September 18th, 2014
Like the smattering of other Americans who still pay close attention to the wearying spectacle of our country's politics, I worry about what will happen on Nov. 4, the day of the midterm elections.
But I worry even more about what will happen the day after, when a nation of people fed up with the stubborn dysfunction of our country's government realize that nothing's going to change and we're in for more of the same.
On Monday, the Tax Policy Center in Washington held a panel discussion on the subject of "corporate inversions" - the practice of taking over a small company in someplace like Ireland or the Netherlands, and then using that takeover to "relocate" to the foreign country for tax reasons. One of the panelists was John Samuels, chief tax lawyer for General Electric.
Jim Webb could be Hillary Clinton's worst nightmare.
The former one-term Virginia senator and Vietnam War veteran is making sounds about running for president as a Democrat. He was in Iowa last month; a New Hampshire trip may be in the offing, and he's giving a major speech at the National Press Club in two weeks.
Back in the ‘70s as a reporter for the college newspaper, I went to a faculty nutrition expert for a story about hunger in America.
Sounded relevant, right?
Well, “hunger” had barely escaped my lips before the professor turned the pretext of my visit around.
If a chicken somewhere ever became convinced that the sky was falling, we would hear about it on Twitter first.
On Twitter, news spreads like wildfire, unfiltered, from the ground up. In fact, sometimes impatient wildfires get on Twitter to speed the process along.
Next week Scotland will hold a referendum on whether to leave the United Kingdom. And polling suggests that support for independence has surged over the past few months, largely because pro-independence campaigners have managed to reduce the "fear factor" - that is, concern about the economic risks of going it alone. At this point the outcome looks like a tossup.
Discussions of the relationship between blacks and the criminal justice system in this country too often grind to a halt as people slink down into their silos and arm themselves with their best rhetorical weapons - racial bias on one side and statistics in which minorities, particularly blacks, are overrepresented as criminals on the other.
In reluctantly deciding to take the fight against the terrorist Islamic State into Syria, President Obama finds himself caught in a political and military version of "Catch-22."
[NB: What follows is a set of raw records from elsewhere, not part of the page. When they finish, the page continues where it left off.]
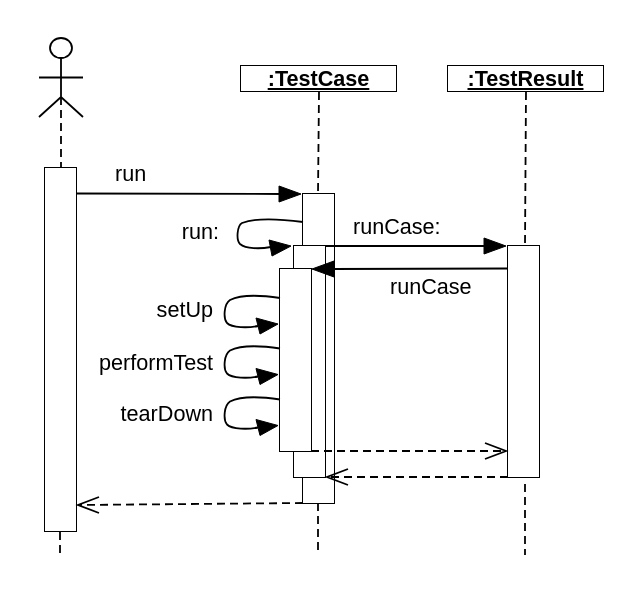
<!DOCTYPE html>
<html lang="en">
<head>
<meta charset="utf-8">
<title>Test run sequence diagram</title>
<style>
:root { --paper: #fff; --ink: #000; --stroke: 1.8px; }
* { box-sizing: border-box; }
html, body { margin: 0; overflow: hidden; background: var(--paper); }
.diagram {
  position: relative; width: 640px; height: 595px; overflow: hidden;
  background: var(--paper); color: var(--ink);
  font: 21.6px/26px "Liberation Sans", Arial, sans-serif;
}
.object, .activation { position: absolute; border: var(--stroke) solid var(--ink); background: var(--paper); }
.object {
  top: 65px; width: 157px; height: 27px; margin: 0;
  display: flex; align-items: center; justify-content: center;
  font-size: inherit; font-weight: 700; line-height: 24px;
  text-decoration: underline; text-decoration-thickness: 2px; text-underline-offset: 2px;
}
.object.test-case { left: 240px; }
.object.test-result { left: 447px; }
.activation { width: 33px; }
.activation.actor { left: 44px; top: 167px; height: 365px; }
.activation.case-run { left: 302px; top: 193px; height: 311px; }
.activation.case-run-with { left: 293px; top: 245px; height: 233px; }
.activation.case-run-case { left: 279px; top: 268px; height: 184px; }
.activation.result { left: 507px; top: 245px; height: 233px; }
.connectors { position: absolute; inset: 0; fill: none; stroke: var(--ink); stroke-width: 1.8; }
.connectors .dashed { stroke-dasharray: 8 5; }
.connectors .head { fill: var(--ink); stroke-width: 1; }
.label { position: absolute; margin: 0; white-space: nowrap; }
.label.run { left: 115px; top: 161px; }
.label.run-case-with { left: 353px; top: 214px; }
.label.run-case { left: 390px; top: 274px; }
.label.self { right: 427px; }
.label.run-with { right: 421px; top: 219px; }
.label.set-up { top: 297px; }
.label.perform-test { top: 350px; }
.label.tear-down { top: 401px; }
</style>
</head>
<body>
<main class="diagram">
  <h2 class="object test-case">:TestCase</h2>
  <h2 class="object test-result">:TestResult</h2>

  <div class="activation actor"></div>
  <div class="activation case-run"></div>
  <div class="activation case-run-with"></div>
  <div class="activation case-run-case"></div>
  <div class="activation result"></div>

  <svg class="connectors" width="640" height="595" viewBox="0 0 640 595" aria-hidden="true">
    <defs>
      <path id="solid-head" class="head" d="M0 0L-22-8V8Z"/>
      <path id="open-head" d="M-21-8L0 0L-21 8"/>
      <g id="self-call">
        <path d="M0 0C-20-3-40-3-50 2C-56 6-57 20-53 25C-48 30-32 30-22 28"/>
        <path class="head" d="M-2 26L-24 20L-20 36Z"/>
      </g>
    </defs>

    <g id="actor-figure">
      <ellipse cx="61" cy="48" rx="11" ry="10"/>
      <path d="M61 58V97M39 77.5H83M39 117L61 97L83 117"/>
    </g>

    <g id="lifelines" class="dashed">
      <path d="M61 97V168M60 532V555"/>
      <path d="M319 92L318 194M318 503V555"/>
      <path d="M526 92L525 246M525 484V555"/>
    </g>

    <g id="calls">
      <path d="M77 193.5L282 194"/>
      <use href="#solid-head" x="301" y="194"/>
      <path d="M325 246H486"/>
      <use href="#solid-head" x="506" y="246"/>
      <path d="M508 268.5L332 269"/>
      <use href="#solid-head" transform="translate(312 269) scale(-1 1)"/>
    </g>

    <g id="self-calls">
      <path d="M303 222C280 219 255 218 242 223C237 226 236 240 240 244C246 249 260 249 271 247"/>
      <path class="head" d="M291 246L269 240L272 256Z"/>
      <use href="#self-call" x="280" y="298"/>
      <use href="#self-call" x="280" y="348.5"/>
      <use href="#self-call" x="280" y="399.5"/>
    </g>

    <g id="returns">
      <path class="dashed" d="M311 451H505"/>
      <use href="#open-head" x="506" y="451"/>
      <path class="dashed" d="M508 477H328"/>
      <use href="#open-head" transform="translate(327 477) scale(-1 1)"/>
      <path class="dashed" d="M303 503L79 505"/>
      <use href="#open-head" transform="translate(78 505) scale(-1 1)"/>
    </g>
  </svg>

  <p class="label run">run</p>
  <p class="label run-with">run:</p>
  <p class="label run-case-with">runCase:</p>
  <p class="label run-case">runCase</p>
  <p class="label self set-up">setUp</p>
  <p class="label self perform-test">performTest</p>
  <p class="label self tear-down">tearDown</p>
</main>
</body>
</html>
He is poised to launch heavy air attacks on the Islamic State for the threat they pose to the Western democracies, theoretically from Western turncoats with British and American passports who could return as suicide bombers.
E-cigarettes pose a public policy conundrum. They are a gateway drug -- but it's not, or hasn't been, entirely clear in which direction most traffic through that gateway flows.
For some existing smokers, particularly those for whom other efforts to quit have failed, electronic cigarettes offer the advantage of a nicotine delivery device without risking the health consequences of smoking tobacco.
As the crystal ball on the 2016 Republican presidential nomination remains blurred , two-time loser Mitt Romney appears willing at least to entertain the possibility of trying a third time.